Man, when people start talking about "letting it all hang out," they may as well use "Ruby Tuesday" as a synonym.
That's what Alex Job Racing was doing at Montreal with its No. 23 Ruby Tuesday Porsche-Riley, as Bill Auberlen and Joey Hand battled all who wished to do so.
The late-race, nose-to-tail battle between the Ruby Tuesday and Brumos Racing's No. 58 Porsche-Riley put on by Hand and Darren law, respectively, was an excellent battle between two non-PCNA supported Porsche-powered teams - but not before Auberlen put an early race, left side wall-slapper on the Ruby Tuesday that many observers felt would signal the car's competitive end.
"We thought we might make him (Law) use up his fuel," Hand said after the race. "So we kept the pressure on as long as possible."
Eventually, it would be the Ruby Tuesday's fuel load that caused the greater worry, making Hand cut short the chase as he backed off The Ruby's fuel-usage settings, only to nonetheless still run out of gas as the race end was in sight.
With three remaining DP races this season, the Ruby Tuesday gang doesn't intend to slow down one iota, according to team members.
A couple of new Daytona Prototypes are on the entry list for Friday's Rolex Sports Car Series presented by Crown Royal Cask No. 16 race, part of NASCAR's annual Sprint Cup weekend at Watkins Glen International.
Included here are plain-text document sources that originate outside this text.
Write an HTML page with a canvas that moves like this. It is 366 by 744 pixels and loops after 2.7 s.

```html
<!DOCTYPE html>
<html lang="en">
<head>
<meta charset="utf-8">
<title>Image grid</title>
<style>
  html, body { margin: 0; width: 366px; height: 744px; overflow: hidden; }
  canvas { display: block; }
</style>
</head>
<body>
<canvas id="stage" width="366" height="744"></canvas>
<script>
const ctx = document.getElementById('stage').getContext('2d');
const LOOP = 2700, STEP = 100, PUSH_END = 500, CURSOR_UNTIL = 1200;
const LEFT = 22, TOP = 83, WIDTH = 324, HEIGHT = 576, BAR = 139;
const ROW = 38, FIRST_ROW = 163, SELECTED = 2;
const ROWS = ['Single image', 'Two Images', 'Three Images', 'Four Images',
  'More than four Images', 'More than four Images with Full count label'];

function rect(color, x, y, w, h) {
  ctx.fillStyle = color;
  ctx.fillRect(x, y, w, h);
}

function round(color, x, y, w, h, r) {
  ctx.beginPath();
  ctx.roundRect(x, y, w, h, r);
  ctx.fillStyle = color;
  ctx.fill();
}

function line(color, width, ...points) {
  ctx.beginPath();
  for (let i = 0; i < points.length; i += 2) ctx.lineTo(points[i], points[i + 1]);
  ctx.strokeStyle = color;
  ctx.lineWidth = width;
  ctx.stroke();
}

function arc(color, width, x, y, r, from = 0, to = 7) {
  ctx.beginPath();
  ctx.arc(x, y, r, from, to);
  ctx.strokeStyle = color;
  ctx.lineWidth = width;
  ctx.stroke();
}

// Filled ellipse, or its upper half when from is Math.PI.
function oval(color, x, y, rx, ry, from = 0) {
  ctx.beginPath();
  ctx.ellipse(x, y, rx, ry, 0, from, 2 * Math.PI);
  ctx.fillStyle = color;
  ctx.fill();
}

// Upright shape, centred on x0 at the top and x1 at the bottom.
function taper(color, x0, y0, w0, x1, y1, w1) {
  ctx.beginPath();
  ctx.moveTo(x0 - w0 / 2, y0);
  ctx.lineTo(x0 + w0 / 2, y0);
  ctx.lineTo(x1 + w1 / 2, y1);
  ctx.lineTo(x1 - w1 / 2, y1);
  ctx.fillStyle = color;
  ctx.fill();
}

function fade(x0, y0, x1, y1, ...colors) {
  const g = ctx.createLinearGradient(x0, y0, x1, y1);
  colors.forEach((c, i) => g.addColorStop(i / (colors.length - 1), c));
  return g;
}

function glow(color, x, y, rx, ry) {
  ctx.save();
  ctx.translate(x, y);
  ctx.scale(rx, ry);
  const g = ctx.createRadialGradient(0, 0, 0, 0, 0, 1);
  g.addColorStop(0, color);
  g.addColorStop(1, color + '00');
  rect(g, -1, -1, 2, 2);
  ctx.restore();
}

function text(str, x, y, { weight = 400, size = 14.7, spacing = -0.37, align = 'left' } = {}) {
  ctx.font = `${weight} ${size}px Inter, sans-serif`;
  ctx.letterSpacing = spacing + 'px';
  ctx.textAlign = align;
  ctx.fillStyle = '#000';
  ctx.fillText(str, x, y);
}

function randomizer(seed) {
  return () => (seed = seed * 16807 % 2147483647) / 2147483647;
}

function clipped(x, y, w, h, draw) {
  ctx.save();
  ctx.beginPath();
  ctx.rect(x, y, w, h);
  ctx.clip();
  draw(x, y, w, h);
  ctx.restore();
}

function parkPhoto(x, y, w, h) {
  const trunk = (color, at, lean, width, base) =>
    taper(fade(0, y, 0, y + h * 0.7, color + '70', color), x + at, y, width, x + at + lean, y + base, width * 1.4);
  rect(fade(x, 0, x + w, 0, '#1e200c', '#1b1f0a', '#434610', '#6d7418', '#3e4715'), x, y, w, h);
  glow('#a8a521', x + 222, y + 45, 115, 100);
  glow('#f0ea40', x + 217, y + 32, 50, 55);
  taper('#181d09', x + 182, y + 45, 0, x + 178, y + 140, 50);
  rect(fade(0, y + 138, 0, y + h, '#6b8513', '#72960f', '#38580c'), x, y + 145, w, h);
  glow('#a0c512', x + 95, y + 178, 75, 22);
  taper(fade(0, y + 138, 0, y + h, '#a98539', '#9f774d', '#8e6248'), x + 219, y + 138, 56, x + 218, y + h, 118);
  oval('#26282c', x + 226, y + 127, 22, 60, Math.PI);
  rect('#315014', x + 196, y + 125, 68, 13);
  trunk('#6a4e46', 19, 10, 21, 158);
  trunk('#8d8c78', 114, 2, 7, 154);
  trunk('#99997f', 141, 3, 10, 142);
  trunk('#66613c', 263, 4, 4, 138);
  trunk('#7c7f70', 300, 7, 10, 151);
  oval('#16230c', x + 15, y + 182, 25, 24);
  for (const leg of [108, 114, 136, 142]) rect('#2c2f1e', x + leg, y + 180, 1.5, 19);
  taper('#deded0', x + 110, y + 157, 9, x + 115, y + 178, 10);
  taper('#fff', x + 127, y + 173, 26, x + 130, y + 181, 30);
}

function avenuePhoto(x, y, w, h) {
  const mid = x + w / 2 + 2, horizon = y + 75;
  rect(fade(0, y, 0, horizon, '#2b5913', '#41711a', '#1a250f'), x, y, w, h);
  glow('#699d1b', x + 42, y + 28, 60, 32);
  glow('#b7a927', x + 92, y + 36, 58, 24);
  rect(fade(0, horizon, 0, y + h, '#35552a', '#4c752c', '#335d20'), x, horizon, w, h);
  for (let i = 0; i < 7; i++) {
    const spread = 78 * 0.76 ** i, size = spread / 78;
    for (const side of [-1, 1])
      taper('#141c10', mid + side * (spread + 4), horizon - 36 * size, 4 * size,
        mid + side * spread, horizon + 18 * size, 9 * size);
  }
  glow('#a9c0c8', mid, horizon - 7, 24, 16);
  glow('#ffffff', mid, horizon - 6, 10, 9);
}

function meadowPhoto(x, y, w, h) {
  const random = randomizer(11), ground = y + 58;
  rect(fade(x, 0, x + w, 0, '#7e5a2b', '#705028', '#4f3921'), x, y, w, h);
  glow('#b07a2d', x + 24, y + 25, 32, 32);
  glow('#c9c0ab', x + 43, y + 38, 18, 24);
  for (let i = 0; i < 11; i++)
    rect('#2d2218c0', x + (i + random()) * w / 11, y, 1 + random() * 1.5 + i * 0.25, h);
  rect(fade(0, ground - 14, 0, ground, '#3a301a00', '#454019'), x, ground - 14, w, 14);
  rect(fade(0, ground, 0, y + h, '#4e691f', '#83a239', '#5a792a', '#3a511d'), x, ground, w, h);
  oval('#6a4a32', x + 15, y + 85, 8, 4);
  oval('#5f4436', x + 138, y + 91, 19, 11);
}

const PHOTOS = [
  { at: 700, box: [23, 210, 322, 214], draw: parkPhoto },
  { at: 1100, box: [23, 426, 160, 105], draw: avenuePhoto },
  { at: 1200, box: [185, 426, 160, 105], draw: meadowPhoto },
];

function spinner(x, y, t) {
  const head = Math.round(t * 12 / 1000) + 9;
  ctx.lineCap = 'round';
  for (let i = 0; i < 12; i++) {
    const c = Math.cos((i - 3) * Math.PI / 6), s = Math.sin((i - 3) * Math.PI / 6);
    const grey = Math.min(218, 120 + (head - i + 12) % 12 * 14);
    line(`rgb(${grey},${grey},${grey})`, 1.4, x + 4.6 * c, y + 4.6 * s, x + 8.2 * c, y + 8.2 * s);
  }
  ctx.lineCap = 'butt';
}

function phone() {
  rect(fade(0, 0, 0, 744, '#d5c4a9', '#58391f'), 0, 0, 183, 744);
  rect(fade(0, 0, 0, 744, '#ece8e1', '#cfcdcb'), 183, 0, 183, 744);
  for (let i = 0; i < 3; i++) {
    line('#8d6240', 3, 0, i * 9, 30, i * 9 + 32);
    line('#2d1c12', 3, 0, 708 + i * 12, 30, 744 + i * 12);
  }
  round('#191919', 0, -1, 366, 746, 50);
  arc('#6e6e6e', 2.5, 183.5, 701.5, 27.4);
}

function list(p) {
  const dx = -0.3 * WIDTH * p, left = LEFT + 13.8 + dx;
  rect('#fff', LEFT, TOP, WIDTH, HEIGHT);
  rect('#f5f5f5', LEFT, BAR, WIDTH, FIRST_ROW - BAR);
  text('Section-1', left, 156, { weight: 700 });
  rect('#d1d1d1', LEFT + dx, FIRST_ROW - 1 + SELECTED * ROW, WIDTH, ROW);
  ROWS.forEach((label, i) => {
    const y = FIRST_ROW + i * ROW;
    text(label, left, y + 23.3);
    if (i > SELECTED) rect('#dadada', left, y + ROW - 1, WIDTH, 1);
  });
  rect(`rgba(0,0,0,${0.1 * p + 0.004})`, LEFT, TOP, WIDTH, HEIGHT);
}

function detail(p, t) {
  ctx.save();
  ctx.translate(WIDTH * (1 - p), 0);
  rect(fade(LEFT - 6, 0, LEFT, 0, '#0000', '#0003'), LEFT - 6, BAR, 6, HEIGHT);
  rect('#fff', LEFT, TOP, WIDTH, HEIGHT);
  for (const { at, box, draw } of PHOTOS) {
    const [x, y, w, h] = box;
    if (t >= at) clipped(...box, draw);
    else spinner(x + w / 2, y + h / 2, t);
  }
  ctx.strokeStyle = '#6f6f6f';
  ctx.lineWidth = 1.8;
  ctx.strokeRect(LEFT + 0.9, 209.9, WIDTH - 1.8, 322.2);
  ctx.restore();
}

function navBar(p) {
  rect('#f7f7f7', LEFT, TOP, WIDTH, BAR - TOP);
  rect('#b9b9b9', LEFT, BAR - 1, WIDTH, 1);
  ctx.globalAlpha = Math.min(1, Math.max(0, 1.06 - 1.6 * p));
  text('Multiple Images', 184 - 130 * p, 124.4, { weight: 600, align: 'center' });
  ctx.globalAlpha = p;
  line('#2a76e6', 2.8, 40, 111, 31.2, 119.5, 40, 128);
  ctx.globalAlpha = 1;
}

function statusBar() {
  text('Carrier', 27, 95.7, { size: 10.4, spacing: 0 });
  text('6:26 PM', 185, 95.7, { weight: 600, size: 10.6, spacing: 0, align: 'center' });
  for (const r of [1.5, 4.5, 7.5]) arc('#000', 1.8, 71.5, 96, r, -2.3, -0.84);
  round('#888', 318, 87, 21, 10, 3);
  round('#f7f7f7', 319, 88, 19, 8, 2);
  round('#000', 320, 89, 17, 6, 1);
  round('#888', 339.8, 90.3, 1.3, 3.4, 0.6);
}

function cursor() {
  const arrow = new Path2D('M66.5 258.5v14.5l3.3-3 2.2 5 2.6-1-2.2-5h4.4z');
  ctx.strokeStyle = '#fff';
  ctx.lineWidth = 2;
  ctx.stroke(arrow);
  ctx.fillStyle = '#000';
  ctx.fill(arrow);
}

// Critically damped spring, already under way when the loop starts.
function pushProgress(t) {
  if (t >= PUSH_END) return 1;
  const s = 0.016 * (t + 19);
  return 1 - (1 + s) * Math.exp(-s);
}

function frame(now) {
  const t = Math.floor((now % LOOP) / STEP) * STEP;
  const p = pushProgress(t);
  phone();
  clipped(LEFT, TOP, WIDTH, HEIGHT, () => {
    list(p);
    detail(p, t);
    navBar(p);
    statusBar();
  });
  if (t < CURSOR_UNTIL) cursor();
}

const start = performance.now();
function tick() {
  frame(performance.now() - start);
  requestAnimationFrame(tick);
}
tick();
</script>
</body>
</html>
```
The DP-only race will commence racing at 6:30 p.m. Friday (SPEEDtv, 8 p.m., tape delay).
Probably the most noteworthy is the long-awaited entry of the 20-car field is that of the AT&T-sponsored No. 4 Childress-Howard Motorsports (CHM) Pontiac-Crawford.
Andy Lally and Andy Wallace will team as co-drivers in the Gen-2 Crawford DP.
Though longtime Crawford test-pilot Wallace was expected to be in the car, Lally was a veritable last-minute selection after Childress Racing's Jeff Burton - from over on the NASCAR side - for whatever reason declined to jump in.
Also new to the DP entry list is Allegra Motorsports' No. 28 Gatorade/Today MD Porsche-Riley.
Allegra's long association with Porsche-power continues into the DP class, with drivers Jean-Francois Dumoulin, Scooter Gabel and Carlos de Quesada slated for Watkins Glen.
Allegra should be pretty well up to speed at The Glen, having already tested there following the early June Sahlen's Six-Hour race.
See you there.
DC Williams, exclusively for Motorsport.com